Jeannie Burrus is a master of time management. She has to be, as a single mom with a busy professional career and an array of commitments to Braver Angels, to her church, and to herself.
And therein lies a lesson for every Braver Angel – every volunteer anywhere, in fact — who feels they’re approaching the point of burnout or might soon be if they say yes to one more project. Few people can contribute for long to an organization they intend to help unless they stay healthy and balanced themselves.
“I’m still pretty guarded about what I attend,” explains Jeannie, who leans Red. “I attend all of our local Braver Angels activities here in Arkansas but not generally the national stuff. I’ve been a single mom since 2009 when my husband died, and evenings and weekends have been the only times to do what I need to do in my life. I was very upfront with [state co-coordinator] Glen White about that. When I help with things, I’ll give 100%; I will give quality but not necessarily quantity.”
And give she does. Jeannie jokingly calls herself “the flunky” – not only being the point person for Braver Angels at the Central Arkansas Library System where she manages programs for adults and is the assistant manager for patron services, but also in doing whatever Braver Angels needs to have done. That means everything from providing feedback on Zoom presenters and acting as a Zoom participant manager to participating as a designated Red volunteer in a breakout group.
As a professional with a master’s in library science, she has also researched and distributed left-leaning, center, and right-leaning articles to inform those tasked with taking positions about various topics for Braver Angels debates.
Her involvement goes back to 2018 when she met with Glen; he, with other Arkansas Braver Angels, sought to use the library’s facilities to run a program. Jeannie facilitated the space; she read a little about Braver Angels, attended the event, and was hooked. She has nothing but high praise for Glen – “he’s been the anchor; if he didn’t help to the extent that he has done, I would have quit,” she says – as well as for David Childs, Glen’s Red counterpart at the state level.
Yet Jeannie has found more ways to give to the organization while staying whole. About five months ago, she stepped up to become the Red co-chair for the Braver Angels Central Arkansas (BACA) alliance. To a large extent, her new role is a continuation of her prior one, since the BACA group is fairly lightly structured. But it enables her to see other needs – the need for the alliance to hire her Blue counterpart, for instance – and to act on other initiatives that can further the Braver Angels cause in Arkansas.

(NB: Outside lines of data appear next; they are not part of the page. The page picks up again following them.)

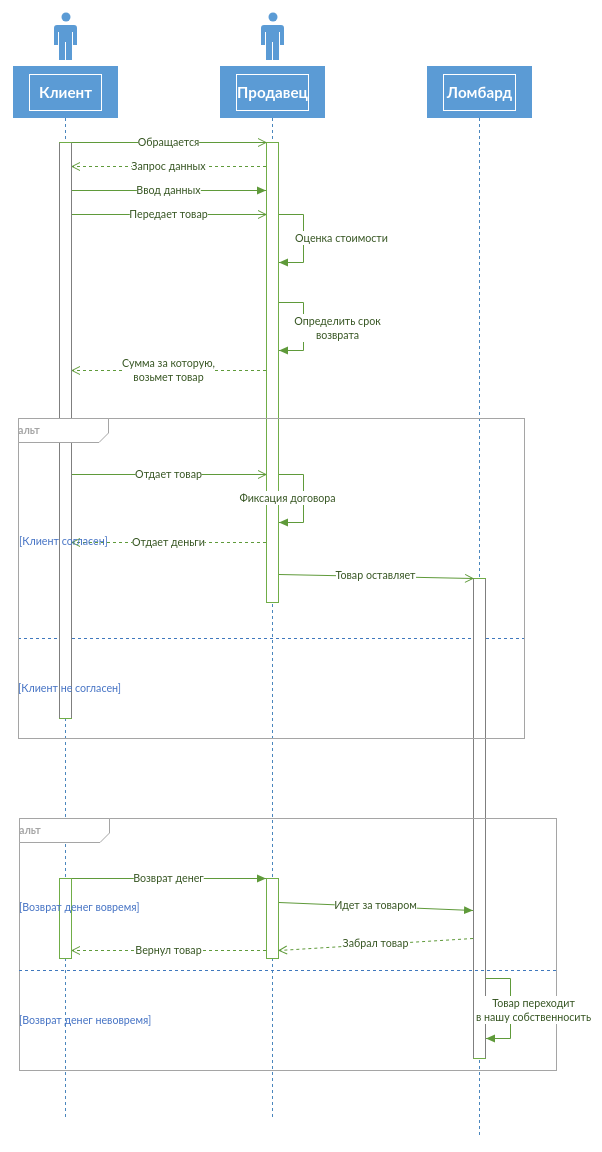
<!DOCTYPE html>
<html lang="ru">
<head>
<meta charset="utf-8">
<title>Диаграмма последовательности</title>
<style>
:root {
  --paper: #fff;
  --head: #5b9bd5;
  --lifeline: #4a86bd;
  --green: #5f9a3a;
  --bar: #70ad47;
  --bar-side: #7f7f7f;
  --message: #375623;
  --guard: #4472c4;
  --divider: #3f78bd;
  --frame: #a5a5a5;
}
* { box-sizing: border-box; margin: 0; }
body { width: 602px; height: 1152px; overflow: hidden; background: var(--paper); }
.diagram {
  position: relative; width: 602px; height: 1152px; overflow: hidden;
  font: 10.7px/14px Lato, "Open Sans", sans-serif; color: var(--message);
}
.lines { position: absolute; inset: 0; }
.participants {
  position: relative; display: grid; grid-template-columns: repeat(3, 105px);
  column-gap: 102px; padding: 66px 0 0 13px;
}
.participant {
  height: 52px; display: flex; align-items: center; justify-content: center;
  background: var(--head);
}
.participant h2 {
  width: 73px; height: 37px; border: 1px solid var(--paper); flex: none;
  display: flex; align-items: center; justify-content: center;
  color: var(--paper); font-size: 15.2px; font-weight: 700; white-space: nowrap;
}
.message, .guard, .operator { position: absolute; left: var(--x); top: var(--y); white-space: nowrap; }
.message { transform: translate(-50%, -50%); background: var(--paper); text-align: center; }
.guard { transform: translateY(-50%); color: var(--guard); }
.operator { transform: translateY(-50%); color: var(--frame); font-weight: 700; }
.lifeline { stroke: var(--lifeline); stroke-dasharray: 3 3; }
.bar { fill: var(--paper); stroke: var(--bar); }
.bar-side { stroke: var(--bar-side); }
.frame { fill: none; stroke: var(--frame); }
.tab { fill: var(--paper); stroke: var(--frame); }
.divider { stroke: var(--divider); stroke-dasharray: 3 3; }
.call, .reply { fill: none; stroke: var(--green); }
.reply { stroke-dasharray: 3 3; }
</style>
</head>
<body>
<main class="diagram">
  <svg class="lines" width="602" height="1152" viewBox="0 0 602 1152" aria-hidden="true">
    <defs>
      <marker id="open" markerUnits="userSpaceOnUse" markerWidth="10" markerHeight="10" refX="9" refY="5" orient="auto">
        <path d="M1 1L9 5L1 9" fill="none" stroke="#5f9a3a"/>
      </marker>
      <marker id="solid" markerUnits="userSpaceOnUse" markerWidth="10" markerHeight="10" refX="9" refY="5" orient="auto">
        <path d="M0 1L9 5L0 9Z" fill="#5f9a3a"/>
      </marker>
      <g id="person" fill="#5b9bd5">
        <circle cx="12" cy="5" r="4.5"/>
        <path d="M3 13H20Q23 13 23 16V33H19V20H18V48H12V30H11V48H5V20H4V33H0V16Q0 13 3 13Z"/>
      </g>
    </defs>

    <g id="actors">
      <use href="#person" x="54" y="12"/>
      <use href="#person" x="261" y="12"/>
    </g>

    <g id="lifelines">
      <line class="lifeline" x1="65.5" y1="118" x2="65.5" y2="1118"/>
      <line class="lifeline" x1="272.5" y1="118" x2="272.5" y2="1118"/>
      <line class="lifeline" x1="479.5" y1="118" x2="479.5" y2="1138"/>
    </g>

    <line class="divider" x1="18" y1="638.5" x2="525" y2="638.5"/>

    <g id="activations">
      <rect class="bar" x="59.5" y="142.5" width="12" height="576"/>
      <path class="bar-side" d="M59.5 143V718M71.5 143V718"/>
      <rect class="bar" x="266.5" y="142.5" width="12" height="460"/>
      <rect class="bar" x="473.5" y="578.5" width="12" height="480"/>
      <path class="bar-side" d="M473.5 579V1058M485.5 579V1058"/>
      <rect class="bar" x="59.5" y="878.5" width="12" height="80"/>
      <rect class="bar" x="266.5" y="878.5" width="12" height="80"/>
    </g>

    <g id="fragments">
      <rect class="frame" x="18.5" y="418.5" width="506" height="320"/>
      <path class="tab" d="M18.5 418.5H108.5V433L99 442.5H18.5Z"/>
      <rect class="frame" x="19.5" y="818.5" width="537" height="252"/>
      <path class="tab" d="M19.5 818.5H109.5V833L100 842.5H19.5Z"/>
      <line class="divider" x1="19" y1="970.5" x2="557" y2="970.5"/>
    </g>

    <g id="calls" class="call">
      <path d="M72 142.5H266" marker-end="url(#open)"/>
      <path d="M72 190.5H266" marker-end="url(#solid)"/>
      <path d="M72 214.5H266" marker-end="url(#open)"/>
      <path d="M279 214.5H303.5V262.5H279" marker-end="url(#solid)"/>
      <path d="M279 302.5H303.5V350.5H279" marker-end="url(#solid)"/>
      <path d="M72 474.5H266" marker-end="url(#open)"/>
      <path d="M279 474.5H303.5V522.5H279" marker-end="url(#solid)"/>
      <path d="M279 574.5L473 578.5" marker-end="url(#open)"/>
      <path d="M72 878.5H266" marker-end="url(#solid)"/>
      <path d="M279 902.5L473 910.5" marker-end="url(#solid)"/>
      <path d="M486 978.5H510.5V1038.5H486" marker-end="url(#solid)"/>
    </g>

    <g id="replies" class="reply">
      <path d="M266 166.5H72" marker-end="url(#open)"/>
      <path d="M266 370.5H72" marker-end="url(#open)"/>
      <path d="M266 542.5H72" marker-end="url(#open)"/>
      <path d="M473 938.5L279 950.5" marker-end="url(#open)"/>
      <path d="M266 950.5H72" marker-end="url(#open)"/>
    </g>
  </svg>

  <header class="participants">
    <div class="participant"><h2>Клиент</h2></div>
    <div class="participant"><h2>Продавец</h2></div>
    <div class="participant"><h2>Ломбард</h2></div>
  </header>

  <p class="message" style="--x:168.5px;--y:142px">Обращается</p>
  <p class="message" style="--x:168.5px;--y:166px">Запрос данных</p>
  <p class="message" style="--x:168.5px;--y:190px">Ввод данных</p>
  <p class="message" style="--x:168.5px;--y:214px">Передает товар</p>
  <p class="message" style="--x:341.5px;--y:238px">Оценка стоимости</p>
  <p class="message" style="--x:337.5px;--y:328px">Определить срок<br>возврата</p>
  <p class="message" style="--x:168.5px;--y:370px">Сумма за которую,<br>возьмет товар</p>

  <p class="operator" style="--x:18px;--y:430px">альт</p>
  <p class="message" style="--x:168.5px;--y:474px">Отдает товар</p>
  <p class="message" style="--x:287.5px;--y:498px">Фиксация договора</p>
  <p class="guard" style="--x:19px;--y:541px">[Клиент согласен]</p>
  <p class="message" style="--x:168.5px;--y:542px">Отдает деньги</p>
  <p class="message" style="--x:375.5px;--y:575px">Товар оставляет</p>
  <p class="guard" style="--x:18px;--y:688px">[Клиент не согласен]</p>

  <p class="operator" style="--x:19px;--y:830px">альт</p>
  <p class="message" style="--x:168.5px;--y:878px">Возврат денег</p>
  <p class="message" style="--x:375.5px;--y:905px">Идет за товаром</p>
  <p class="guard" style="--x:19px;--y:907px">[Возврат денег вовремя]</p>
  <p class="message" style="--x:375.5px;--y:943px">Забрал товар</p>
  <p class="message" style="--x:168.5px;--y:950px">Вернул товар</p>
  <p class="message" style="--x:533.5px;--y:1010px">Товар переходит<br>в нашу собственносить</p>
  <p class="guard" style="--x:19px;--y:1020px">[Возврат денег невовремя]</p>
</main>
</body>
</html>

One of those initiatives: a possible tie-up with the Winthrop Rockefeller Institute, a non-profit whose vision is “… a future where every person is empowered to bring their unique perspective to bear on the most monumental of challenges and participate in the search for solutions.”

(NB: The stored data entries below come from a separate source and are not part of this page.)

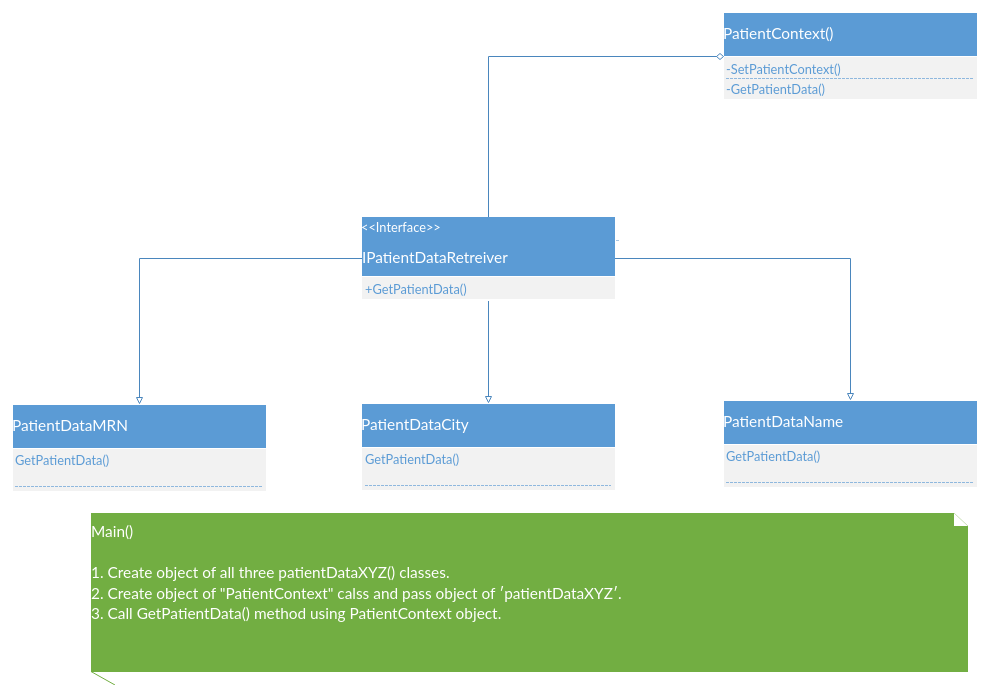
<!DOCTYPE html>
<html lang="en">
<head>
<meta charset="utf-8">
<title>Patient data class diagram</title>
<style>
:root {
  --blue: #5b9bd5;
  --line: #4a86bd;
  --panel: #f2f2f2;
  --green: #72ae42;
  --paper: #ffffff;
}
* { box-sizing: border-box; margin: 0; padding: 0; }
body { background: var(--paper); overflow: hidden; }
.diagram {
  position: relative;
  width: 990px;
  height: 685px;
  overflow: hidden;
  background: var(--paper);
  font-family: Lato, "Open Sans", sans-serif;
  font-size: 15.4px;
  white-space: nowrap;
}
.connectors { position: absolute; inset: 0; }
.class-box {
  position: absolute;
  width: 253px;
  display: flex;
  flex-direction: column;
  gap: 1px;
}
.class-name {
  height: 43px;
  background: var(--blue);
  color: var(--paper);
  font-size: inherit;
  font-weight: 400;
  line-height: 40px;
  text-indent: -1px;
}
.members {
  height: 42px;
  padding: 2px 4px 0 2px;
  background: var(--panel);
  color: var(--blue);
  font-size: 12.8px;
  line-height: 20px;
  list-style: none;
}
.members li { height: 20px; }
.divided {
  background: repeating-linear-gradient(90deg, #8fb8de 0 3px, transparent 3px 4px) 0 100% / 100% 1.5px no-repeat;
}
.leaf .members li { height: 37px; }
.leaf .members { padding-top: 1px; }
.context { left: 724px; top: 13px; }
.retriever { left: 362px; top: 217px; }
.mrn { left: 13px; top: 405px; }
.city { left: 362px; top: 404px; }
.name { left: 724px; top: 401px; }
.city .members, .retriever .members { padding-left: 3px; }
.retriever .class-name { height: 59px; line-height: 40px; }
.stereotype { display: block; height: 20px; font-size: 12.8px; line-height: 20px; }
.retriever .members { height: 22px; }
.note {
  position: absolute;
  left: 91px;
  top: 513px;
  width: 877px;
  height: 159px;
  padding-top: 8px;
  background: var(--green);
  color: var(--paper);
  line-height: 20.5px;
}
.note h2 { font-size: inherit; font-weight: 400; margin-bottom: 20.5px; }
.note ol { list-style: none; }
.note-corner { position: absolute; right: 0; top: 0; }
</style>
</head>
<body>
<main class="diagram">
  <svg class="connectors" width="990" height="685" viewBox="0 0 990 685" fill="none" stroke="#4a86bd" aria-hidden="true">
    <defs>
      <path id="arrowhead" d="M-3 0H3L0 6Z" fill="#ffffff"/>
    </defs>
    <path d="M488.5 217V56.5H717"/>
    <path d="M716.5 56.5L720 53.5L723.5 56.5L720 59.5Z" fill="#ffffff"/>
    <path d="M362 258.5H139.5V398"/>
    <path d="M488.5 301V397"/>
    <path d="M615 258.5H850.5V394"/>
    <use href="#arrowhead" x="139.5" y="397.5"/>
    <use href="#arrowhead" x="488.5" y="396.5"/>
    <use href="#arrowhead" x="850.5" y="393.5"/>
    <path d="M616 240.5H619" stroke="#a9c6e2"/>
    <path d="M91 671.5L115 685" stroke="#72ae42"/>
  </svg>

  <section class="class-box context">
    <h2 class="class-name">PatientContext()</h2>
    <ul class="members">
      <li class="divided">-SetPatientContext()</li>
      <li>-GetPatientData()</li>
    </ul>
  </section>

  <section class="class-box retriever">
    <h2 class="class-name"><span class="stereotype">&lt;&lt;Interface&gt;&gt;</span>IPatientDataRetreiver</h2>
    <ul class="members"><li>+GetPatientData()</li></ul>
  </section>

  <section class="class-box leaf mrn">
    <h2 class="class-name">PatientDataMRN</h2>
    <ul class="members"><li class="divided">GetPatientData()</li></ul>
  </section>

  <section class="class-box leaf city">
    <h2 class="class-name">PatientDataCity</h2>
    <ul class="members"><li class="divided">GetPatientData()</li></ul>
  </section>

  <section class="class-box leaf name">
    <h2 class="class-name">PatientDataName</h2>
    <ul class="members"><li class="divided">GetPatientData()</li></ul>
  </section>

  <section class="note">
    <h2>Main()</h2>
    <ol>
      <li>1. Create object of all three patientDataXYZ() classes.</li>
      <li>2. Create object of "PatientContext" calss and pass object of ′patientDataXYZ′.</li>
      <li>3. Call GetPatientData() method using PatientContext object.</li>
    </ol>
    <svg class="note-corner" width="14" height="13" viewBox="0 0 14 13" aria-hidden="true">
      <rect width="14" height="13" fill="#ffffff"/>
      <line x1="0" y1="0" x2="14" y2="13" stroke="#c9dfb7"/>
    </svg>
  </section>
</main>
</body>
</html>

Another initiative: Arkansas Table Talk, a program that Jeannie started with the goal of pulling in more potential members around political topics of local interest, beginning with a Zoom event on homelessness. But the second program in the series didn’t do so well, attracting a tiny handful of participants to discuss government roles and actions in a pandemic.
Jeannie cannot explain – as nobody can, really – why such events don’t take off. The topic? The timing? The general anxiety in post-Covid times when part of the world is at war? She is quite sure of one factor, though: “People are getting burned out doing things on Zoom,” she says.
Her response: Braver Angels needs to get back to in-person meetings as much as is humanly possible. “I don’t want to have to sit in front of a screen again after work. We need more relationship-building activities. They don’t have to be so tight and formal; they can be just low-key social settings, like going out for pizza.”
Jeannie extends that philosophy to content formats as well. “One of the things we’ve found most successful is when people share personal stories of why they feel the way they do about a particular topic,” she explains. “Unless you’re a frigid robot, there’s going to be a human connection that will make it easier to find common ground.”
All of which, in Jeannie’s mind, comes together to call for a more human, less process-driven approach to events that make them more intrinsically alluring for Americans. “You are always competing with whatever else is going on in the community,” she says.
It’s not just that people have plenty of other things to do. Jeannie’s point is that people are simply exhausted by Covid, by political partisanship, by the great rifts over issues such as abortion and gun control and police conduct, and so they gravitate toward anything neutral and light – a movie, a baseball game, yoga classes – that will get their minds off of the big macro worries. In times like these, people don’t just need solace – they need community, and contact. “They’re just trying to reconnect with whatever, whether that’s their faith, or their community, or getting out in nature,” says Jeannie.
Beyond that, she contends that Braver Angels should be forging closer partnerships with many of the other non-profits that are also set up to resist and ideally reverse polarization in all its forms. Jeannie is a big believer in strength in numbers.
Meanwhile, she takes every opportunity to get more people involved in Braver Angels – “taking it to the streets,” as she puts it. And she herself is looking forward to the prospect of an in-person convention for the entire Braver Angels community some time in 2023 – a gathering she believes would inject a huge boost of energy into the organization. “That’s something I would take time off work for. It would be a high priority for me!”
You and so many other Braver Angels, Jeannie Burrus!